Invasive Candidiasis Risk & Prevention
Groups at risk for invasive candidiasis
People who are at high risk for developing invasive candidiasis include those who:1
- Have spent a lot of time in the intensive care unit (ICU)
- Have a central venous catheter
- Have a weakened immune system (for example, people on cancer chemotherapy, people who have had an organ transplant, and people with low white blood cell counts)
- Have recently had surgery, especially multiple abdominal surgeries
- Have recently received lots of antibiotics in the hospital
- Receive total parenteral nutrition (food through a vein)
- Have kidney failure or are on hemodialysis
- Have diabetes
- Are pre-term babies
People who inject drugs are also at risk for invasive candidiasis, especially for bloodstream infections, heart valve infections, and bone and joint infections.
Is invasive candidiasis contagious?
Invasive candidiasis doesn’t spread directly from person to person. However, some species of the fungus that causes invasive candidiasis normally live on skin, so it’s possible that Candida can be passed from one person to another and possibly cause an infection in someone who is at high risk.2,3
Preventing invasive candidiasis
- Antifungal medication. If you’re at high risk for developing invasive candidiasis, your healthcare provider may prescribe antifungal medication to prevent the infection. This is called “antifungal prophylaxis,” and it is typically recommended for:4
- Some organ transplant patients
- Certain patients in the intensive care unit (ICU)
- Patients who are on certain types of chemotherapy or have low white blood cell counts (neutropenia)
- Patients who have a stem cell or bone marrow transplant and have low white blood cell counts (neutropenia)
- Some doctors may also consider giving antifungal prophylaxis to very low birth weight infants (less than 2.2 pounds) in nurseries with high rates of invasive candidiasis.
- Be a safe patient.
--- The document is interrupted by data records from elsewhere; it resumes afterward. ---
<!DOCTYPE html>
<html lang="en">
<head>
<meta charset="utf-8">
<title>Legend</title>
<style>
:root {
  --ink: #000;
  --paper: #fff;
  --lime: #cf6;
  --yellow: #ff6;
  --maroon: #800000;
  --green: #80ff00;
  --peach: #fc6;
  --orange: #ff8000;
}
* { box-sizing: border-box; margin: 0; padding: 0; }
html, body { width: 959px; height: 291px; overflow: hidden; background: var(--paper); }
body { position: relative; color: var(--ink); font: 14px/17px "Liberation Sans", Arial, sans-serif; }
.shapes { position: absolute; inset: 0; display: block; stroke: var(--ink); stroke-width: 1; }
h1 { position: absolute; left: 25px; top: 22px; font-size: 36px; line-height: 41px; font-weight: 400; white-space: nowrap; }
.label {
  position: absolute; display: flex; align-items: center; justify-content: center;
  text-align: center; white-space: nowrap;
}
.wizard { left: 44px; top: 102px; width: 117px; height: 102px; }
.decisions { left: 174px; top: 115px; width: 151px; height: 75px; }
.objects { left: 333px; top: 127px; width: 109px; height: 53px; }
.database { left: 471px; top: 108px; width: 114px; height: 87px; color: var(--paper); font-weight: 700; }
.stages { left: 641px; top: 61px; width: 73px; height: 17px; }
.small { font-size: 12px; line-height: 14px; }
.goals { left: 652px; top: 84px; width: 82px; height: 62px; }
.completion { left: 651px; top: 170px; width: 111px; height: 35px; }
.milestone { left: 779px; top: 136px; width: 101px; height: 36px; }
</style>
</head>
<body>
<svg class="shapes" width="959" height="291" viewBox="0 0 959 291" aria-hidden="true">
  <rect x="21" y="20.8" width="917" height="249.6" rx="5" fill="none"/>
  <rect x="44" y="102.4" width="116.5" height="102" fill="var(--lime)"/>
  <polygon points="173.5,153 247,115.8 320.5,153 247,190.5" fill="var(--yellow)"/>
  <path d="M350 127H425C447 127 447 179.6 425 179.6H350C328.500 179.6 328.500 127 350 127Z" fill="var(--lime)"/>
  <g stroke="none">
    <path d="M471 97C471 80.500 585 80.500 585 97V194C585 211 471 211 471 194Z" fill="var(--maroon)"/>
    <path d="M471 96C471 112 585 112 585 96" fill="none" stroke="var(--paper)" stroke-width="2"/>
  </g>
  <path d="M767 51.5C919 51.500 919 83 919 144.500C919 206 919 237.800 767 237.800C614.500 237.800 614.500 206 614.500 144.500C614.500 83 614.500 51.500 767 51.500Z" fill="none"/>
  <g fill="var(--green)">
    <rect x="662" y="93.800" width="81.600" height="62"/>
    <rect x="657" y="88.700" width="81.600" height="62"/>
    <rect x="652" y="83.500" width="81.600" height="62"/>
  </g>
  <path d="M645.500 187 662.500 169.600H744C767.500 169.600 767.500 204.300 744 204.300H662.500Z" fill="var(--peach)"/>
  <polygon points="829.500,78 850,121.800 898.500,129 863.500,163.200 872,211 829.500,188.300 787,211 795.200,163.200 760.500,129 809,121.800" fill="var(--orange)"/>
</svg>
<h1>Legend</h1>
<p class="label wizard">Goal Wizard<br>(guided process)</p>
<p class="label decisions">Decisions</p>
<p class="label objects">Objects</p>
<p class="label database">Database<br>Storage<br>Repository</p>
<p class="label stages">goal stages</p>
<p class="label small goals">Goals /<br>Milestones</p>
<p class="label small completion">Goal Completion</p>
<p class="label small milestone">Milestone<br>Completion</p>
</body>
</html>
There are some actions that you can take to help protect yourself from infections, including:
- Speak up. Patients and caregivers can ask whether a central venous catheter (central line) is needed, and if so, how long it should stay in place. Tell your doctor if the skin around the catheter becomes red or painful.
- Keep hands clean. Be sure everyone cleans their hands before touching you. Washing hands can prevent the spread of germs.
- For more tips, please see CDC’s webpage about What You Can Do to Be a Safe Patient.
- Healthcare providers can follow CDC-recommended infection control practices every time they work with a central line. For more prevention information, please visit CDC’s Healthcare-Associated Infections website.
- Kullberg BJ, Arendrup MC. Invasive Candidiasis N Engl J Med 2015 Oct 8; 373(15):1445-1456.
- Pfaller MA, Diekema DJ. Epidemiology of invasive candidiasis: a persistent public health problem. Clin Microbiol Rev. 2007 Jan;20(1):133-63.
- Strausbaugh LJ, Sewell DL, Ward TT, Pfaller MA, Heitzman T, Tjoelker R. High frequency of yeast carriage on hands of hospital personnel. J Clin Microbiol. 1994 Sep;32(9):2299-300.
- Yildirim M, Sahin I, Kucukbayrak A, Ozdemir D, Tevfik Yavuz M, Oksuz S, et al. Hand carriage of Candida species and risk factors in hospital personnel. Mycoses. 2007 May;50(3):189-92.
- Pappas PG, Kauffman CA, Andes DR, Clancy CJ, Marr KA, Ostrosky-Zeichner L, et al. Clinical Practice Guideline for the Management of Candidiasis: 2016 Update by the Infectious Diseases Society of America. Clin Infect Dis. 2016 Feb 15;62(4):e1-e50.